_WHAT YOU NEED TO DO_.
Nothing but the lines below between the line holding "191,289 203,335 210,289" and the line holding "315,289 319,386 343,384", inclusive, should appear in the answer, each set down exactly.

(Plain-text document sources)
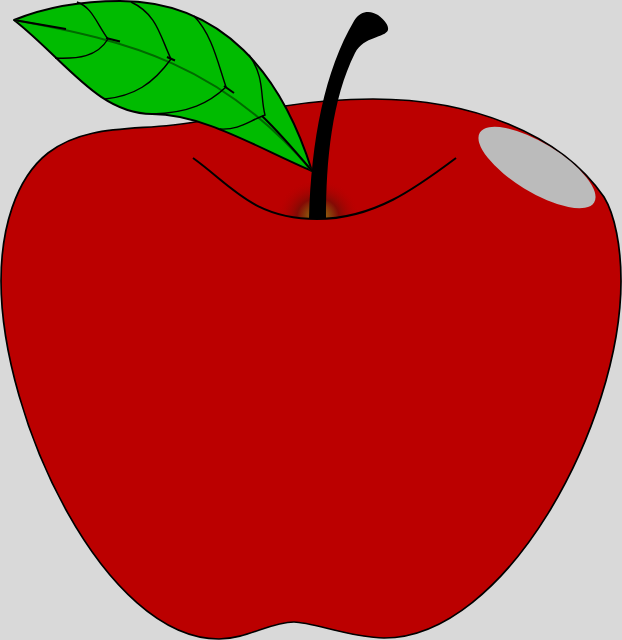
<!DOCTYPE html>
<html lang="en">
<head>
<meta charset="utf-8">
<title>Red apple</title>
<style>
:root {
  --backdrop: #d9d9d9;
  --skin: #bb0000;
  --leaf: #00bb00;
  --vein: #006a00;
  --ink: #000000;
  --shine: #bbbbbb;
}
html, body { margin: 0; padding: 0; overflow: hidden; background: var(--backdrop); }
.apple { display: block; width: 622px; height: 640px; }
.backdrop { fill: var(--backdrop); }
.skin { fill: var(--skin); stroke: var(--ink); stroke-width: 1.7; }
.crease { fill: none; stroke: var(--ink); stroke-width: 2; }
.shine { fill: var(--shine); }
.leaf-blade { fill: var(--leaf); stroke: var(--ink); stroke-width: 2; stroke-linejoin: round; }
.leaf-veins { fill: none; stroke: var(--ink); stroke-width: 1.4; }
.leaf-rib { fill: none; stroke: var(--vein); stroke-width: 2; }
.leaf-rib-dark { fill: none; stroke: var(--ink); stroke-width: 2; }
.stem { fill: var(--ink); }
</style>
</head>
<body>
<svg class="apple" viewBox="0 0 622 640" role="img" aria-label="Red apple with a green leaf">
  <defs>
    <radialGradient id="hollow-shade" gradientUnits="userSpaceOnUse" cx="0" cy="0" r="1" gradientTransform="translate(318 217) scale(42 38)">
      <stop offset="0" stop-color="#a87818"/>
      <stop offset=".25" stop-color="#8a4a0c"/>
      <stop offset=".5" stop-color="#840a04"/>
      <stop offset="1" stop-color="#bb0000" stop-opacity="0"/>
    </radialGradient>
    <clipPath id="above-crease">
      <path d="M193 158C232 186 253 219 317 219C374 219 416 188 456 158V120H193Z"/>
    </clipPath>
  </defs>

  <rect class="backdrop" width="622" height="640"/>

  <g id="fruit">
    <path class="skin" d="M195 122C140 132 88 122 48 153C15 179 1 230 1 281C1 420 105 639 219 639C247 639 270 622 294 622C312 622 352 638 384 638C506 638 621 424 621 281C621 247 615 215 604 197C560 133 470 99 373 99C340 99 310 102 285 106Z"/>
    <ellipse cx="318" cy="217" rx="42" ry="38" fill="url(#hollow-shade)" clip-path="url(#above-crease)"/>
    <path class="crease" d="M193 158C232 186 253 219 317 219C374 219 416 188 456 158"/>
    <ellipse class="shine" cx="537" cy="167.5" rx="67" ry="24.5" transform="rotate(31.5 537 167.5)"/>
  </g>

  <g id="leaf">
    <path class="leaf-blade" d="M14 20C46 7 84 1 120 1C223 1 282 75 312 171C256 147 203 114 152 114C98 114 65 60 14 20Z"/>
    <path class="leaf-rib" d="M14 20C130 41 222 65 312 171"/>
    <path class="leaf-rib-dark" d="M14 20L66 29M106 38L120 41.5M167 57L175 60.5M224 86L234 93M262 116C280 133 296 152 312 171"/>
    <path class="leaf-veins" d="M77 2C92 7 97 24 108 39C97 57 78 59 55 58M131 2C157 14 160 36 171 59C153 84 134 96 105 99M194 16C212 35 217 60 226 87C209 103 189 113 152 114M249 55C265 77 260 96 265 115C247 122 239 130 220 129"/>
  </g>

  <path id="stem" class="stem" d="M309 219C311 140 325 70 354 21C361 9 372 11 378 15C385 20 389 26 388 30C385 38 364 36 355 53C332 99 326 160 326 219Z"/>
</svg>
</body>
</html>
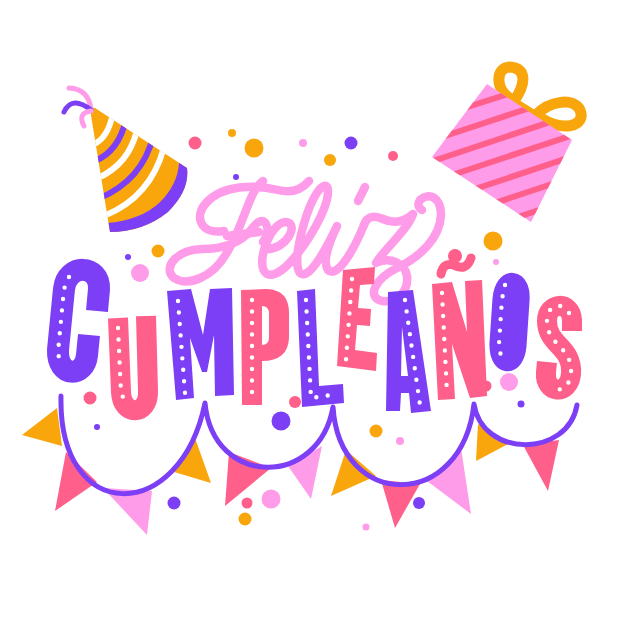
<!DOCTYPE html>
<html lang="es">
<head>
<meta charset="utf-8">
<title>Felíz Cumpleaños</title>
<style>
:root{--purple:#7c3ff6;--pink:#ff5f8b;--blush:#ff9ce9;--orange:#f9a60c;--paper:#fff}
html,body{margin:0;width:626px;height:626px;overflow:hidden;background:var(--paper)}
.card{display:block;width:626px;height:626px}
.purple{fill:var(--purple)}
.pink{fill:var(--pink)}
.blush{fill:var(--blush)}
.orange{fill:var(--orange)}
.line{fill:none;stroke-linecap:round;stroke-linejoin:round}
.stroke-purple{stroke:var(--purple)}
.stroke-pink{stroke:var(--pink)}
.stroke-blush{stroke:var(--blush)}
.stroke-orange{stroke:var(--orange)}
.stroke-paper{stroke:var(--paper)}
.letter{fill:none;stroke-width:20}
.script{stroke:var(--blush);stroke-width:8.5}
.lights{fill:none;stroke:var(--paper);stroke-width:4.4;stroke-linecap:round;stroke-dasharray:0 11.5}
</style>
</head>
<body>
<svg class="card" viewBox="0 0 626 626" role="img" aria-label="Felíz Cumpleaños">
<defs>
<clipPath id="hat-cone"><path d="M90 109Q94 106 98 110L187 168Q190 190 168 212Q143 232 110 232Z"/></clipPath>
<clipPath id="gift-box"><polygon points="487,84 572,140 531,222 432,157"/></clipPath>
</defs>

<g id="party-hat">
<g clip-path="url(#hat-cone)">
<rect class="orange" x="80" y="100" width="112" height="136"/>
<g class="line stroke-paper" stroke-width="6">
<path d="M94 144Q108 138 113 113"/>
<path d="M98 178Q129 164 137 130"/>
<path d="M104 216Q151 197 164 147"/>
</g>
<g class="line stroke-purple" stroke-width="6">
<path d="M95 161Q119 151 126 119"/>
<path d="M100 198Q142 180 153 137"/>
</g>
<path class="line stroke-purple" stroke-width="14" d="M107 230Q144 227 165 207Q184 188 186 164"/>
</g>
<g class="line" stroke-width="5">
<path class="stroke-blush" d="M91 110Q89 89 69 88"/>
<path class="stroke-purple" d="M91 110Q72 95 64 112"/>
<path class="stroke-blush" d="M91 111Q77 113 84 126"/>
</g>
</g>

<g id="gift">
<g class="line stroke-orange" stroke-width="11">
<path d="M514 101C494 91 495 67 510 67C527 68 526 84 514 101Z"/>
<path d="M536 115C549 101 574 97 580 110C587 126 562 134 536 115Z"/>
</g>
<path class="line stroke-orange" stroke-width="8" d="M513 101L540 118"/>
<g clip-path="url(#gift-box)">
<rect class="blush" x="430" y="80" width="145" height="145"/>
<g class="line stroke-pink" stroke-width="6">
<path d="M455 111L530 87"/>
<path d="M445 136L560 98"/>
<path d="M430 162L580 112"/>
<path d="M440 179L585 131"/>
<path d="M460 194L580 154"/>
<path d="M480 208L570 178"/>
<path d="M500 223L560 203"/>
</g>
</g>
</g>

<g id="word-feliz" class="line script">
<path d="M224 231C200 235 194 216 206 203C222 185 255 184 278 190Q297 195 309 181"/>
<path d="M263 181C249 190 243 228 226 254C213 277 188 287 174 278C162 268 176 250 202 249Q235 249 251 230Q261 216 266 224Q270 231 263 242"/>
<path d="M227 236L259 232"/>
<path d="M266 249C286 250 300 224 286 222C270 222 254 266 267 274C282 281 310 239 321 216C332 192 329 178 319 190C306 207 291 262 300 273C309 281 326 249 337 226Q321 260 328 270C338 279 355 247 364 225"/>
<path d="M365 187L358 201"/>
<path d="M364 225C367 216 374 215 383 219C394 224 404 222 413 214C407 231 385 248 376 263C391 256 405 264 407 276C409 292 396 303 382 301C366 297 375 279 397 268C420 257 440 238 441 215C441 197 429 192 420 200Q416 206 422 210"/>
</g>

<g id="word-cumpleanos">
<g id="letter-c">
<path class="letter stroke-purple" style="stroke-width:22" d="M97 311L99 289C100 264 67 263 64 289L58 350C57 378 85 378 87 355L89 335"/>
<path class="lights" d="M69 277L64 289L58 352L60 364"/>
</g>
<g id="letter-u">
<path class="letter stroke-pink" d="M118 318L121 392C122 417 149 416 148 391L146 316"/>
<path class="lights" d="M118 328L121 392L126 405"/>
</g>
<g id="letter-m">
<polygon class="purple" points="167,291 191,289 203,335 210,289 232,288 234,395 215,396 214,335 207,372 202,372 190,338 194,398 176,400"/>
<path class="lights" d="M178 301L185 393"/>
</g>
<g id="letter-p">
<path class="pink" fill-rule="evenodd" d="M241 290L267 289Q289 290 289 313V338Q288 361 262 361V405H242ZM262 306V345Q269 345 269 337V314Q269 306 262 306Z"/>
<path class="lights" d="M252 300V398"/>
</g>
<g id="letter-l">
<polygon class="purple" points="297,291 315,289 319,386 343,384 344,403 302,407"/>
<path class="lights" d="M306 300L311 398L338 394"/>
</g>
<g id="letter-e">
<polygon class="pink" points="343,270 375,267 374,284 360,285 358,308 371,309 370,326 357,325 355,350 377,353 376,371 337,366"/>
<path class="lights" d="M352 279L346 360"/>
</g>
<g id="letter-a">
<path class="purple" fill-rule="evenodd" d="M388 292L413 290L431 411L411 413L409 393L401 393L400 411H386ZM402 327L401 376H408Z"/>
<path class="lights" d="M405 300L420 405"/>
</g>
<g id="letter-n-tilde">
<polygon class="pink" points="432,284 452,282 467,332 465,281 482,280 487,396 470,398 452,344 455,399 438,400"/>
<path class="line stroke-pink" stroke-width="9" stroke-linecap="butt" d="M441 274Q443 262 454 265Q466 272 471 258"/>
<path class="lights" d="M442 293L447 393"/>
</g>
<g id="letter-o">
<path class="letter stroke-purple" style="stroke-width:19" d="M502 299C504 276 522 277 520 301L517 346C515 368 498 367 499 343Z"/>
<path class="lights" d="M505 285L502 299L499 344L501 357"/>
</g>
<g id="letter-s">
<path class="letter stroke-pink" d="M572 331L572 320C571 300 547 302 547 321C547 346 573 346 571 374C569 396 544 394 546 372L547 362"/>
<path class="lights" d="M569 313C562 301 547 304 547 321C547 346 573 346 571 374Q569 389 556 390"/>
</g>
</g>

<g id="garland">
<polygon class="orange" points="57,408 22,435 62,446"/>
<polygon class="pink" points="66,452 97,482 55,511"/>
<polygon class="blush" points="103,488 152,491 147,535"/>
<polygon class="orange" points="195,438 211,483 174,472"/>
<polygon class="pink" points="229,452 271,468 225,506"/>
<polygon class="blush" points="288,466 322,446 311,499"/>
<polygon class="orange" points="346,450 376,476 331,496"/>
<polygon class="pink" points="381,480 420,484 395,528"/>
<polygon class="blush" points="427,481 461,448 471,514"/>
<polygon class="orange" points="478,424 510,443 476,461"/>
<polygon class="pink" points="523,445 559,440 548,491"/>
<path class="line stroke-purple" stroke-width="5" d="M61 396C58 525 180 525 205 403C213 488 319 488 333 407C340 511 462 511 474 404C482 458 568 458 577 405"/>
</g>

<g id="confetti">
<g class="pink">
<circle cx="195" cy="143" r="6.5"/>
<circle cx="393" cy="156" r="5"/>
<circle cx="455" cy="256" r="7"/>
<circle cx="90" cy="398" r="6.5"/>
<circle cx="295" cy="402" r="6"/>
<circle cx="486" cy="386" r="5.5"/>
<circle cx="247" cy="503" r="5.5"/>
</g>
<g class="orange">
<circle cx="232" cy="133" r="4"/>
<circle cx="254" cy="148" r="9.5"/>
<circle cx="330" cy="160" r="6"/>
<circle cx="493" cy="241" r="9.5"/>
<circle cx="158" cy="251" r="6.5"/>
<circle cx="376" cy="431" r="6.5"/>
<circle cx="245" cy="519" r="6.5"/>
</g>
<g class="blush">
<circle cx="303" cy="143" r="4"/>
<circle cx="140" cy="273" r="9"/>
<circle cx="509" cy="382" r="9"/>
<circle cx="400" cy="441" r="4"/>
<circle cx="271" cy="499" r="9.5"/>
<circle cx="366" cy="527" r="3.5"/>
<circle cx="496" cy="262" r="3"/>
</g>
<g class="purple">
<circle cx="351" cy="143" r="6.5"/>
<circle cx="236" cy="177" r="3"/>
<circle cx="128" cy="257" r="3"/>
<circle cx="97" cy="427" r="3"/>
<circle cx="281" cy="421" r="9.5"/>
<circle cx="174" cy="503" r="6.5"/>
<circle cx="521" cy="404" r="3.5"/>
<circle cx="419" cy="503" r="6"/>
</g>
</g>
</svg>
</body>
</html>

---

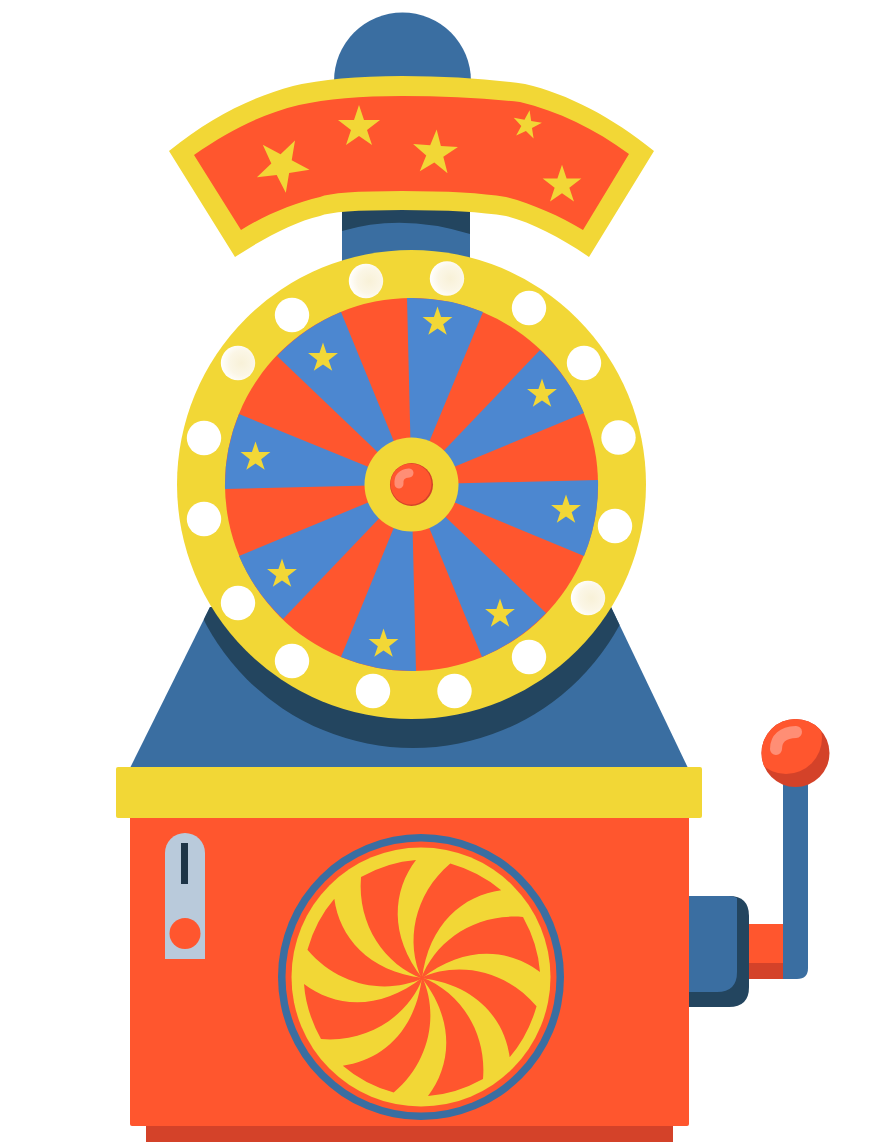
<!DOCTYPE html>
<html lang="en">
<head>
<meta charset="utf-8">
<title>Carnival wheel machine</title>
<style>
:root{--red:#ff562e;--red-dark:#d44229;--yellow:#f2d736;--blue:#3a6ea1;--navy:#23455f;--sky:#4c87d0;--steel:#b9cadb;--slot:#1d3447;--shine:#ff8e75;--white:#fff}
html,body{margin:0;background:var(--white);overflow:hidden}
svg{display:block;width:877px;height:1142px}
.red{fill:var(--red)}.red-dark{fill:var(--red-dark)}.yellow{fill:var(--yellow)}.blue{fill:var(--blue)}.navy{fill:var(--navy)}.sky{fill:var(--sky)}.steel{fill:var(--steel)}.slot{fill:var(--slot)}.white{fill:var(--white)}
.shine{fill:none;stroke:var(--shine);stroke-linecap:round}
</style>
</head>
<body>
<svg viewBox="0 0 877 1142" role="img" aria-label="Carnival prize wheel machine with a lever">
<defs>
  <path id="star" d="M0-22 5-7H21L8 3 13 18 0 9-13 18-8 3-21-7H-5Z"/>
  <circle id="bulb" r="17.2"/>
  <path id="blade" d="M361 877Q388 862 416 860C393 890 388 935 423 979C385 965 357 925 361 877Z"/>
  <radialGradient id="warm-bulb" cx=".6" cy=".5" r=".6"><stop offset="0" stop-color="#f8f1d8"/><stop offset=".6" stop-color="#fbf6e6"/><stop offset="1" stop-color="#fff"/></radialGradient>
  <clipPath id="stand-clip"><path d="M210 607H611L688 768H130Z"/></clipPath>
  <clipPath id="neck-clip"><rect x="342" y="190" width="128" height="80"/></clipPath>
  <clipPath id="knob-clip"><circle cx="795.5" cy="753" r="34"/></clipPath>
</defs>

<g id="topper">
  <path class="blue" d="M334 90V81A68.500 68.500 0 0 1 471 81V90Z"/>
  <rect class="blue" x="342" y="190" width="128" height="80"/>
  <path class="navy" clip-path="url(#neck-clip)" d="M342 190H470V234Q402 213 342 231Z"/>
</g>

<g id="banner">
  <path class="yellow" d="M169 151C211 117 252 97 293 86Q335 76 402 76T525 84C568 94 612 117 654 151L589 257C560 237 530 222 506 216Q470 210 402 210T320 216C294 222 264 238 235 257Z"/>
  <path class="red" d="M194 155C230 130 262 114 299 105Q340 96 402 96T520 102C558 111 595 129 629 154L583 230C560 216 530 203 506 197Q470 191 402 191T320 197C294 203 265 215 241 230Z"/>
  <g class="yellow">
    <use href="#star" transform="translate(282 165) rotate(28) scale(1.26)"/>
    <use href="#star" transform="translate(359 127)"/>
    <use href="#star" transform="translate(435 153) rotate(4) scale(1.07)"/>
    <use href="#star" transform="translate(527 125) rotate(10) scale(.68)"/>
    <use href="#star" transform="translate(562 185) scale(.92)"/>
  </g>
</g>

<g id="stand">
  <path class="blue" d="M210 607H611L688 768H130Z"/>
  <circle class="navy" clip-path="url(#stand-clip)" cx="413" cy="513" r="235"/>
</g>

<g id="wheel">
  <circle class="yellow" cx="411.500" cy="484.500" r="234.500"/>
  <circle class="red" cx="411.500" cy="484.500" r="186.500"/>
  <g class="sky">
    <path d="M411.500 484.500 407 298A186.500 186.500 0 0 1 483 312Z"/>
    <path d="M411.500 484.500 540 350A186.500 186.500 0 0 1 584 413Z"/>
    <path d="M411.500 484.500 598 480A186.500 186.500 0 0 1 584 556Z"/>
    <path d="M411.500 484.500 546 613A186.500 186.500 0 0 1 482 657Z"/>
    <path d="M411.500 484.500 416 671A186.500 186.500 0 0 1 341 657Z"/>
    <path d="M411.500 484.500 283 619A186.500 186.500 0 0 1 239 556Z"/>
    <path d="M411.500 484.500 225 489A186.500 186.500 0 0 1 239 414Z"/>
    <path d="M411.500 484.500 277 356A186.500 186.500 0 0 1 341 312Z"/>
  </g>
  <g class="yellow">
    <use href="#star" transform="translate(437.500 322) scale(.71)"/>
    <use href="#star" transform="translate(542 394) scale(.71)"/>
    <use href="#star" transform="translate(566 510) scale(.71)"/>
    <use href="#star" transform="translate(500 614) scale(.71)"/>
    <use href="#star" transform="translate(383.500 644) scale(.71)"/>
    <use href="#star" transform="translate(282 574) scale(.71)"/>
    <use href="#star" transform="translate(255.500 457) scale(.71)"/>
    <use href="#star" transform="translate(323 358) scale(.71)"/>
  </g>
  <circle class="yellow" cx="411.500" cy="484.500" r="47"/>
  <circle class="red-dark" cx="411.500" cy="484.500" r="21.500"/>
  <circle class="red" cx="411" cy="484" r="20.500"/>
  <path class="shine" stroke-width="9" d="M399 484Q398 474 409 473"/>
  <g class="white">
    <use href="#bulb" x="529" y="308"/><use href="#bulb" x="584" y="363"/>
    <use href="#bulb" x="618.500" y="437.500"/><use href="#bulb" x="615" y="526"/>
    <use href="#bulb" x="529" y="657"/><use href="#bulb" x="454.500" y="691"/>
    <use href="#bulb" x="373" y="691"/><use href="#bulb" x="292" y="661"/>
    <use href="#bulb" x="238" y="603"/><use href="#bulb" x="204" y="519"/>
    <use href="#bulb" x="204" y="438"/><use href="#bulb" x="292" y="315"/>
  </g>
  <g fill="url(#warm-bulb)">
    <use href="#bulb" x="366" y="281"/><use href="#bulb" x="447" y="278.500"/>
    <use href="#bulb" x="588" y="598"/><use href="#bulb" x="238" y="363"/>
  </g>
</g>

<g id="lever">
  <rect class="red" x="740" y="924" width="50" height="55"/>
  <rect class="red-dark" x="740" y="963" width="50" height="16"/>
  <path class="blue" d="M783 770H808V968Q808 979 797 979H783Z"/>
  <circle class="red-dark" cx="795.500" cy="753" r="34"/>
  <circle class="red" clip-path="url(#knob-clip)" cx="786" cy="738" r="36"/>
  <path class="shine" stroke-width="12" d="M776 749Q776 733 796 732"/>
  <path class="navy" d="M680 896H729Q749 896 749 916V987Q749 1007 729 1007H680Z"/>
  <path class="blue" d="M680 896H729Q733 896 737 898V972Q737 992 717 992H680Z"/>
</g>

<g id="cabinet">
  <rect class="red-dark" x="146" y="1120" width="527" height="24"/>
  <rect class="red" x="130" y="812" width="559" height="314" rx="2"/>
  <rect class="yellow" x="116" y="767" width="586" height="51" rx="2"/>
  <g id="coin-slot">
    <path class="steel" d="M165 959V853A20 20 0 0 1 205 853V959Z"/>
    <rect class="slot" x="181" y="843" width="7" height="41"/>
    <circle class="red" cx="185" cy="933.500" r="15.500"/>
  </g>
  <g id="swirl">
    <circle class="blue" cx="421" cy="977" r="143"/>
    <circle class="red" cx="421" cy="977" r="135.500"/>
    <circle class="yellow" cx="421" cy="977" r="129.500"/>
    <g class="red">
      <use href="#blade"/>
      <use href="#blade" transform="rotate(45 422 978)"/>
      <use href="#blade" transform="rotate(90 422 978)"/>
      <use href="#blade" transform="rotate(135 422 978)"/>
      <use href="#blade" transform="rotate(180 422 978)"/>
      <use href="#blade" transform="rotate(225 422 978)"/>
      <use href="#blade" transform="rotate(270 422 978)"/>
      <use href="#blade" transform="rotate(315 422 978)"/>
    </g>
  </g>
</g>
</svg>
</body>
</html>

_RESULT FOR THIS EXERCISE_.
<polygon class="purple" points="167,291 191,289 203,335 210,289 232,288 234,395 215,396 214,335 207,372 202,372 190,338 194,398 176,400"/>
<path class="lights" d="M178 301L185 393"/>
</g>
<g id="letter-p">
<path class="pink" fill-rule="evenodd" d="M241 290L267 289Q289 290 289 313V338Q288 361 262 361V405H242ZM262 306V345Q269 345 269 337V314Q269 306 262 306Z"/>
<path class="lights" d="M252 300V398"/>
</g>
<g id="letter-l">
<polygon class="purple" points="297,291 315,289 319,386 343,384 344,403 302,407"/>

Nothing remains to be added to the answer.